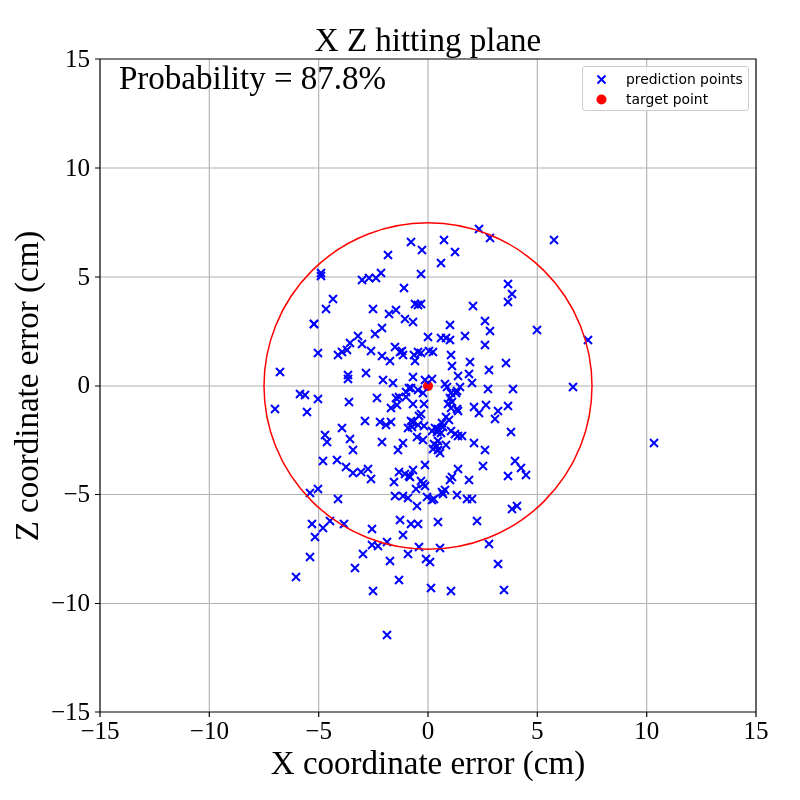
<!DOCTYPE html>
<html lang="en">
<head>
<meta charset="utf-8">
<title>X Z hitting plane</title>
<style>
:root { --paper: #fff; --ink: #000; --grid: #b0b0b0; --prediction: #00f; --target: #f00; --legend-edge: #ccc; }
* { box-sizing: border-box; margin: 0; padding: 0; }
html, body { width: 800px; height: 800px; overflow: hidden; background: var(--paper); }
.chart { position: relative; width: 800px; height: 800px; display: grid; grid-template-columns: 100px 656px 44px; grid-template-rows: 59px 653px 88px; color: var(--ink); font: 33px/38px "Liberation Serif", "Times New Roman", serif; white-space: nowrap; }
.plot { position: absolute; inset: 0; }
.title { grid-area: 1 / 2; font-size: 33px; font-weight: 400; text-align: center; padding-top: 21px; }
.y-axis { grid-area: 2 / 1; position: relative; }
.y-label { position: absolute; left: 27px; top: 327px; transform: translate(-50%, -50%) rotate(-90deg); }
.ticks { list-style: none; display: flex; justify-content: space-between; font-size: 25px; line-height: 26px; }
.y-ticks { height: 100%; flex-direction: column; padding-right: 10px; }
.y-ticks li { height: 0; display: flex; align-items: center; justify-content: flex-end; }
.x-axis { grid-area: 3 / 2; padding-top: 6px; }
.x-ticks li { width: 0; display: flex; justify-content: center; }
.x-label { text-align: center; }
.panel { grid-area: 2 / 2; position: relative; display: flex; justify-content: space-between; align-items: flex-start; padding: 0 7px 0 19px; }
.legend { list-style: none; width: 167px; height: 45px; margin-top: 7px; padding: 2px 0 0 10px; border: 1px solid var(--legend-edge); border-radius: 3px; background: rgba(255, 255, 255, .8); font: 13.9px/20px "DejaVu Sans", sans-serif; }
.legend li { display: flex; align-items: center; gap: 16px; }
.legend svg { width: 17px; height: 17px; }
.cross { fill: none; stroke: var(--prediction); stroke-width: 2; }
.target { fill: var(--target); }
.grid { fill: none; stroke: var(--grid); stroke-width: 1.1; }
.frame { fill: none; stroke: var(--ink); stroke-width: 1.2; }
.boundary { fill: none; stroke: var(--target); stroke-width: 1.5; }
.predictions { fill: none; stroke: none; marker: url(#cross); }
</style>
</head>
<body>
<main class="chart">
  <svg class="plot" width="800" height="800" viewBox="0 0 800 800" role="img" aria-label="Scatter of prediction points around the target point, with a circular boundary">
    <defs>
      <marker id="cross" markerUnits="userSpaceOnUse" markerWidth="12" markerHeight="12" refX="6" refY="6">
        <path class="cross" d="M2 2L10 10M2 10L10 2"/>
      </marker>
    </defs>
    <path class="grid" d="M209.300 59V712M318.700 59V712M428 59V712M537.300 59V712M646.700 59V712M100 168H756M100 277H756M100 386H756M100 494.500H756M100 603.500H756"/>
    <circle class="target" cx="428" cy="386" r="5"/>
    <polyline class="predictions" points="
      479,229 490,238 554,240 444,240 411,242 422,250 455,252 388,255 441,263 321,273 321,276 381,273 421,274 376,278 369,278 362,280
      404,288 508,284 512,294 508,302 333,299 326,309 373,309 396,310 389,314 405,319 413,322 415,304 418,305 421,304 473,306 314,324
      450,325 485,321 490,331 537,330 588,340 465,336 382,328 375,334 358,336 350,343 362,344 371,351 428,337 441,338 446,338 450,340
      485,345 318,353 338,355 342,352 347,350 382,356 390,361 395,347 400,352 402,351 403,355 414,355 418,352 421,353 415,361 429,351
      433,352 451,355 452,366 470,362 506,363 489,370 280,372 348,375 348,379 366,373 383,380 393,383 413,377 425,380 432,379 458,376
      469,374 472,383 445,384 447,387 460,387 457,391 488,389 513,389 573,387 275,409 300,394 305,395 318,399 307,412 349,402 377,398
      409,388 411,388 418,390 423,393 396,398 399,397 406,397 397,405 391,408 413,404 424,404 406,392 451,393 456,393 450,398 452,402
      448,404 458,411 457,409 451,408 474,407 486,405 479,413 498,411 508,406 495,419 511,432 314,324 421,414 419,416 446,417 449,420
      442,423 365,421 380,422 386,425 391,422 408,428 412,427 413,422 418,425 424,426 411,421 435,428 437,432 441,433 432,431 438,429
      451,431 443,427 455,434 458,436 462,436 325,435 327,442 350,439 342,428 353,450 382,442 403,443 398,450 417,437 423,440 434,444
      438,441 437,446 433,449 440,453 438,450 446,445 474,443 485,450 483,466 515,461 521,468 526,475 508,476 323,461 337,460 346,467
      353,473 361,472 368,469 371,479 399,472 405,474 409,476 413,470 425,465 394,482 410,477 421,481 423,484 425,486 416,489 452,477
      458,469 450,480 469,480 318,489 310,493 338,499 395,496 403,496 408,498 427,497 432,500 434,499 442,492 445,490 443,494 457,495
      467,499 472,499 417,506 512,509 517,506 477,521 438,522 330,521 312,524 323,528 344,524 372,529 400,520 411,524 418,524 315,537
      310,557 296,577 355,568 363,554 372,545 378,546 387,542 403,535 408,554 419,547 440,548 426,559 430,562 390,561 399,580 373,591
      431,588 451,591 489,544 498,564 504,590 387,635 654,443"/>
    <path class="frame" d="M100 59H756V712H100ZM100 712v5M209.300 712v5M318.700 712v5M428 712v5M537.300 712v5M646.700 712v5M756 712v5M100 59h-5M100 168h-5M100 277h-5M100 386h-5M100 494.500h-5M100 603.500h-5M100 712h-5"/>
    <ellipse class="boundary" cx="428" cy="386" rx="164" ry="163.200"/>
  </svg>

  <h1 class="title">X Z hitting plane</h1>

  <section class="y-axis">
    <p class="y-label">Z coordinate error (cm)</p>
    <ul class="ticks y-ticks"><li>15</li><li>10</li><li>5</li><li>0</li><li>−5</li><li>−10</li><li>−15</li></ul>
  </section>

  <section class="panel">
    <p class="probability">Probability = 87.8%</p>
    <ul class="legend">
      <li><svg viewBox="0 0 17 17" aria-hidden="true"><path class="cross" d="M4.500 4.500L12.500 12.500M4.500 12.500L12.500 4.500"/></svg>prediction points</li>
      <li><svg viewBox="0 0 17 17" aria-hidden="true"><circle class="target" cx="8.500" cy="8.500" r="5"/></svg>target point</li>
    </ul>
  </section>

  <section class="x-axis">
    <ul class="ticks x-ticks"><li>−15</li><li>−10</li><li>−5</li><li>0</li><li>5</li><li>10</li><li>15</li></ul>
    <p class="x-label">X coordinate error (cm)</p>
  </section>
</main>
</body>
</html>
---*---
--- ASSIGNMENT ---
Apart from the images, please copy every line of the data exactly as written.

--- EXERCISE RESPONSE ---
<!DOCTYPE html>
<html lang="en">
<head>
<meta charset="utf-8">
<title>X Z hitting plane</title>
<style>
:root { --paper: #fff; --ink: #000; --grid: #b0b0b0; --prediction: #00f; --target: #f00; --legend-edge: #ccc; }
* { box-sizing: border-box; margin: 0; padding: 0; }
html, body { width: 800px; height: 800px; overflow: hidden; background: var(--paper); }
.chart { position: relative; width: 800px; height: 800px; display: grid; grid-template-columns: 100px 656px 44px; grid-template-rows: 59px 653px 88px; color: var(--ink); font: 33px/38px "Liberation Serif", "Times New Roman", serif; white-space: nowrap; }
.plot { position: absolute; inset: 0; }
.title { grid-area: 1 / 2; font-size: 33px; font-weight: 400; text-align: center; padding-top: 21px; }
.y-axis { grid-area: 2 / 1; position: relative; }
.y-label { position: absolute; left: 27px; top: 327px; transform: translate(-50%, -50%) rotate(-90deg); }
.ticks { list-style: none; display: flex; justify-content: space-between; font-size: 25px; line-height: 26px; }
.y-ticks { height: 100%; flex-direction: column; padding-right: 10px; }
.y-ticks li { height: 0; display: flex; align-items: center; justify-content: flex-end; }
.x-axis { grid-area: 3 / 2; padding-top: 6px; }
.x-ticks li { width: 0; display: flex; justify-content: center; }
.x-label { text-align: center; }
.panel { grid-area: 2 / 2; position: relative; display: flex; justify-content: space-between; align-items: flex-start; padding: 0 7px 0 19px; }
.legend { list-style: none; width: 167px; height: 45px; margin-top: 7px; padding: 2px 0 0 10px; border: 1px solid var(--legend-edge); border-radius: 3px; background: rgba(255, 255, 255, .8); font: 13.9px/20px "DejaVu Sans", sans-serif; }
.legend li { display: flex; align-items: center; gap: 16px; }
.legend svg { width: 17px; height: 17px; }
.cross { fill: none; stroke: var(--prediction); stroke-width: 2; }
.target { fill: var(--target); }
.grid { fill: none; stroke: var(--grid); stroke-width: 1.1; }
.frame { fill: none; stroke: var(--ink); stroke-width: 1.2; }
.boundary { fill: none; stroke: var(--target); stroke-width: 1.5; }
.predictions { fill: none; stroke: none; marker: url(#cross); }
</style>
</head>
<body>
<main class="chart">
  <svg class="plot" width="800" height="800" viewBox="0 0 800 800" role="img" aria-label="Scatter of prediction points around the target point, with a circular boundary">
    <defs>
      <marker id="cross" markerUnits="userSpaceOnUse" markerWidth="12" markerHeight="12" refX="6" refY="6">
        <path class="cross" d="M2 2L10 10M2 10L10 2"/>
      </marker>
    </defs>
    <path class="grid" d="M209.300 59V712M318.700 59V712M428 59V712M537.300 59V712M646.700 59V712M100 168H756M100 277H756M100 386H756M100 494.500H756M100 603.500H756"/>
    <circle class="target" cx="428" cy="386" r="5"/>
    <polyline class="predictions" points="
      479,229 490,238 554,240 444,240 411,242 422,250 455,252 388,255 441,263 321,273 321,276 381,273 421,274 376,278 369,278 362,280
      404,288 508,284 512,294 508,302 333,299 326,309 373,309 396,310 389,314 405,319 413,322 415,304 418,305 421,304 473,306 314,324
      450,325 485,321 490,331 537,330 588,340 465,336 382,328 375,334 358,336 350,343 362,344 371,351 428,337 441,338 446,338 450,340
      485,345 318,353 338,355 342,352 347,350 382,356 390,361 395,347 400,352 402,351 403,355 414,355 418,352 421,353 415,361 429,351
      433,352 451,355 452,366 470,362 506,363 489,370 280,372 348,375 348,379 366,373 383,380 393,383 413,377 425,380 432,379 458,376
      469,374 472,383 445,384 447,387 460,387 457,391 488,389 513,389 573,387 275,409 300,394 305,395 318,399 307,412 349,402 377,398
      409,388 411,388 418,390 423,393 396,398 399,397 406,397 397,405 391,408 413,404 424,404 406,392 451,393 456,393 450,398 452,402
      448,404 458,411 457,409 451,408 474,407 486,405 479,413 498,411 508,406 495,419 511,432 314,324 421,414 419,416 446,417 449,420
      442,423 365,421 380,422 386,425 391,422 408,428 412,427 413,422 418,425 424,426 411,421 435,428 437,432 441,433 432,431 438,429
      451,431 443,427 455,434 458,436 462,436 325,435 327,442 350,439 342,428 353,450 382,442 403,443 398,450 417,437 423,440 434,444
      438,441 437,446 433,449 440,453 438,450 446,445 474,443 485,450 483,466 515,461 521,468 526,475 508,476 323,461 337,460 346,467
      353,473 361,472 368,469 371,479 399,472 405,474 409,476 413,470 425,465 394,482 410,477 421,481 423,484 425,486 416,489 452,477
      458,469 450,480 469,480 318,489 310,493 338,499 395,496 403,496 408,498 427,497 432,500 434,499 442,492 445,490 443,494 457,495
      467,499 472,499 417,506 512,509 517,506 477,521 438,522 330,521 312,524 323,528 344,524 372,529 400,520 411,524 418,524 315,537
      310,557 296,577 355,568 363,554 372,545 378,546 387,542 403,535 408,554 419,547 440,548 426,559 430,562 390,561 399,580 373,591
      431,588 451,591 489,544 498,564 504,590 387,635 654,443"/>
    <path class="frame" d="M100 59H756V712H100ZM100 712v5M209.300 712v5M318.700 712v5M428 712v5M537.300 712v5M646.700 712v5M756 712v5M100 59h-5M100 168h-5M100 277h-5M100 386h-5M100 494.500h-5M100 603.500h-5M100 712h-5"/>
    <ellipse class="boundary" cx="428" cy="386" rx="164" ry="163.200"/>
  </svg>

  <h1 class="title">X Z hitting plane</h1>

  <section class="y-axis">
    <p class="y-label">Z coordinate error (cm)</p>
    <ul class="ticks y-ticks"><li>15</li><li>10</li><li>5</li><li>0</li><li>−5</li><li>−10</li><li>−15</li></ul>
  </section>

  <section class="panel">
    <p class="probability">Probability = 87.8%</p>
    <ul class="legend">
      <li><svg viewBox="0 0 17 17" aria-hidden="true"><path class="cross" d="M4.500 4.500L12.500 12.500M4.500 12.500L12.500 4.500"/></svg>prediction points</li>
      <li><svg viewBox="0 0 17 17" aria-hidden="true"><circle class="target" cx="8.500" cy="8.500" r="5"/></svg>target point</li>
    </ul>
  </section>

  <section class="x-axis">
    <ul class="ticks x-ticks"><li>−15</li><li>−10</li><li>−5</li><li>0</li><li>5</li><li>10</li><li>15</li></ul>
    <p class="x-label">X coordinate error (cm)</p>
  </section>
</main>
</body>
</html>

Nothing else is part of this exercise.